Work instructions: Every line containing "total" should be copied out. Go through the entries and find them.

——————————

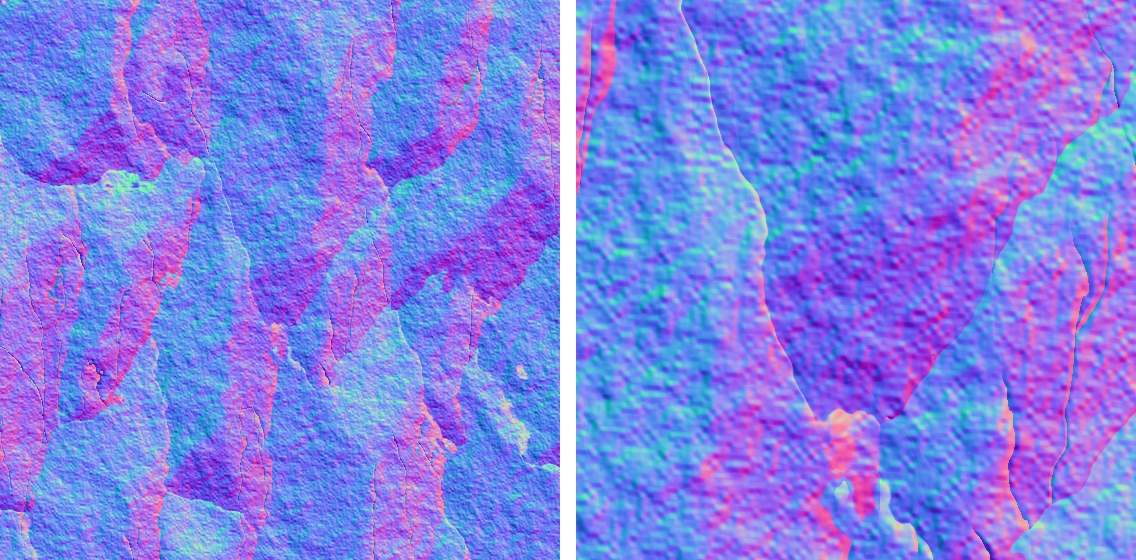
Left: the whole. Right: its middle third, enlarged.
Write a Shadertoy shader that draws this texture map.

```glsl
const vec2 BLOCKS = vec2(4.6, 2.2);        // rock blocks per canvas
const vec2 BLOCK_SHAPE = vec2(1.0, 0.6);   // smaller y makes taller blocks
const vec2 SLABS = vec2(19.0, 3.4);        // cracked slabs per canvas
const vec2 FACET_TILT[4] = vec2[4](        // left, right, under, top
    vec2(-0.27, 0.04), vec2(0.33, -0.10), vec2(0.0, -0.40), vec2(0.04, 0.29));
const float FACET_INSET[4] = float[4](0.0, -0.010, 0.022, 0.020);
const float TILT_JITTER = 0.13;
const float HEIGHT_JITTER = 0.035;
const float FACET_SHARPNESS = 500.0;
const float RIM_WIDTH = 0.005;
const float RIM_TILT = 0.8;
const float CRACK_WIDTH = 0.0025;
const float CRACK_TILT = 0.9;
const float SLAB_JITTER = 0.18;
const float GRAIN_START = 6.5;
const float GRAIN_TILT = 0.10;
const float GRAIN_GAIN = 1.31;             // above one favours fine grain
const int GRAIN_OCTAVES = 6;
const float BLUE_LEVEL = 0.96;

vec2 hash2(vec2 p) {
    vec3 q = fract(p.xyx * vec3(0.1031, 0.1030, 0.0973));
    q += dot(q, q.yzx + 33.33);
    return fract((q.xx + q.yz) * q.zy);
}

// Slope of smooth value noise
vec2 bump(vec2 p) {
    vec2 i = floor(p), f = fract(p);
    vec2 u = f * f * (3.0 - 2.0 * f), du = 6.0 * f * (1.0 - f);
    float a = hash2(i).x, b = hash2(i + vec2(1, 0)).x;
    float c = hash2(i + vec2(0, 1)).x, d = hash2(i + vec2(1, 1)).x;
    return du * (vec2(b - a, c - a) + (a - b - c + d) * u.yx);
}

// Faceted block: xy is the surface tilt, z the height
vec3 block(vec2 d, vec2 id) {
    vec2 tilt = vec2(0);
    float total = 0.0, shift = 0.3 * length(d);   // shift keeps exp in range
    for (int k = 0; k < 4; k++) {
        vec2 t = FACET_TILT[k] + (hash2(id + 17.0 * float(k + 1)) - 0.5) * TILT_JITTER;
        float w = exp(FACET_SHARPNESS * (dot(t, d) - FACET_INSET[k] - shift));
        tilt += t * w;
        total += w;
    }
    float base = (hash2(id + 91.0).x - 0.5) * HEIGHT_JITTER;
    return vec3(tilt / total, base - shift - log(total) / FACET_SHARPNESS);
}

// Highest blocks win; their exposed borders get a steep rim
vec2 blockTilt(vec2 p, float roughness) {
    vec3 first = vec3(0, 0, -9), second = first;
    vec2 cell = floor(p * BLOCKS);
    for (int y = -1; y <= 1; y++)
    for (int x = -1; x <= 1; x++) {
        vec2 id = cell + vec2(x, y);
        vec2 centre = (id + 0.1 + 0.8 * hash2(id)) / BLOCKS;
        vec3 b = block((p - centre) * BLOCK_SHAPE, id);
        if (b.z > first.z) { second = first; first = b; }
        else if (b.z > second.z) second = b;
    }
    vec2 across = (first.xy - second.xy) * BLOCK_SHAPE;
    float steep = max(length(across), 0.08);
    float gap = (first.z - second.z) / steep;
    vec2 outward = across / steep;
    float exposed = smoothstep(-0.5, 0.7, outward.x + outward.y);
    float soft = 0.5 - 0.5 * smoothstep(0.0, 1.5 / iResolution.y, gap);
    float width = RIM_WIDTH * (1.0 + roughness);
    vec2 rim = outward * RIM_TILT * exposed * exp(-gap * gap / (width * width));
    return mix(first.xy + rim, second.xy, soft);
}

// Tall cellular slabs: xy is the tilt into the crack, zw the slab tilt
vec4 slabTilt(vec2 p) {
    vec2 s = p * SLABS, cell = floor(s), near = vec2(9), next = near, owner = cell;
    for (int y = -1; y <= 1; y++)
    for (int x = -1; x <= 1; x++) {
        vec2 id = cell + vec2(x, y);
        vec2 d = id + hash2(id + 41.0) - s;
        if (dot(d, d) < dot(near, near)) { next = near; near = d; owner = id; }
        else if (dot(d, d) < dot(next, next)) next = d;
    }
    vec2 across = normalize(next - near);
    vec2 grad = across * SLABS;
    float edge = dot(0.5 * (near + next), across) / length(grad);
    vec2 groove = normalize(grad) * exp(-pow(edge / CRACK_WIDTH, 2.0));
    return vec4(groove, hash2(owner + 73.0) - 0.5);
}

// Stone grain from rotated octaves
vec2 grainTilt(vec2 p) {
    mat2 turn = mat2(0.8, 0.6, -0.6, 0.8), m = mat2(1.0);
    vec2 sum = vec2(0);
    float freq = GRAIN_START, amount = GRAIN_TILT;
    for (int i = 0; i < GRAIN_OCTAVES; i++) {
        sum += amount * bump(m * p * freq + 13.0 * float(i)) * m;
        m = turn * m;
        freq *= 2.1;
        amount *= GRAIN_GAIN;
    }
    return sum;
}

void mainImage(out vec4 fragColor, in vec2 fragCoord) {
    vec2 p = fragCoord / iResolution.y + 3.0;

    // Ragged outlines
    vec2 warp = 0.030 * bump(p * vec2(10, 6)) + 0.013 * bump(p * 24.0 + 5.0)
              + 0.005 * bump(p * 62.0 + 9.0) + 0.0018 * bump(p * 140.0);
    vec2 tilt = blockTilt(p + warp, bump(p * 20.0).x);

    // Cracks mostly split the faces turned right
    vec4 slab = slabTilt(p + 0.7 * warp);
    float rightFace = smoothstep(0.05, 0.25, tilt.x);
    float patchy = smoothstep(-0.5, 0.0, bump(p * 6.0 + 2.0).x);
    tilt += slab.xy * CRACK_TILT * patchy * mix(0.1, 1.0, rightFace);
    tilt += slab.zw * SLAB_JITTER * mix(0.2, 1.0, rightFace);

    // Pack the normal as a colour
    tilt += grainTilt(p);
    tilt /= max(1.0, length(tilt) / 0.92);
    float facing = sqrt(1.0 - dot(tilt, tilt));
    fragColor = vec4(tilt * 0.5 + 0.5, (facing * 0.5 + 0.5) * BLUE_LEVEL, 1.0);
}
```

——————————

Exercise solution:
    float total = 0.0, shift = 0.3 * length(d);   // shift keeps exp in range
        total += w;
    return vec3(tilt / total, base - shift - log(total) / FACET_SHARPNESS);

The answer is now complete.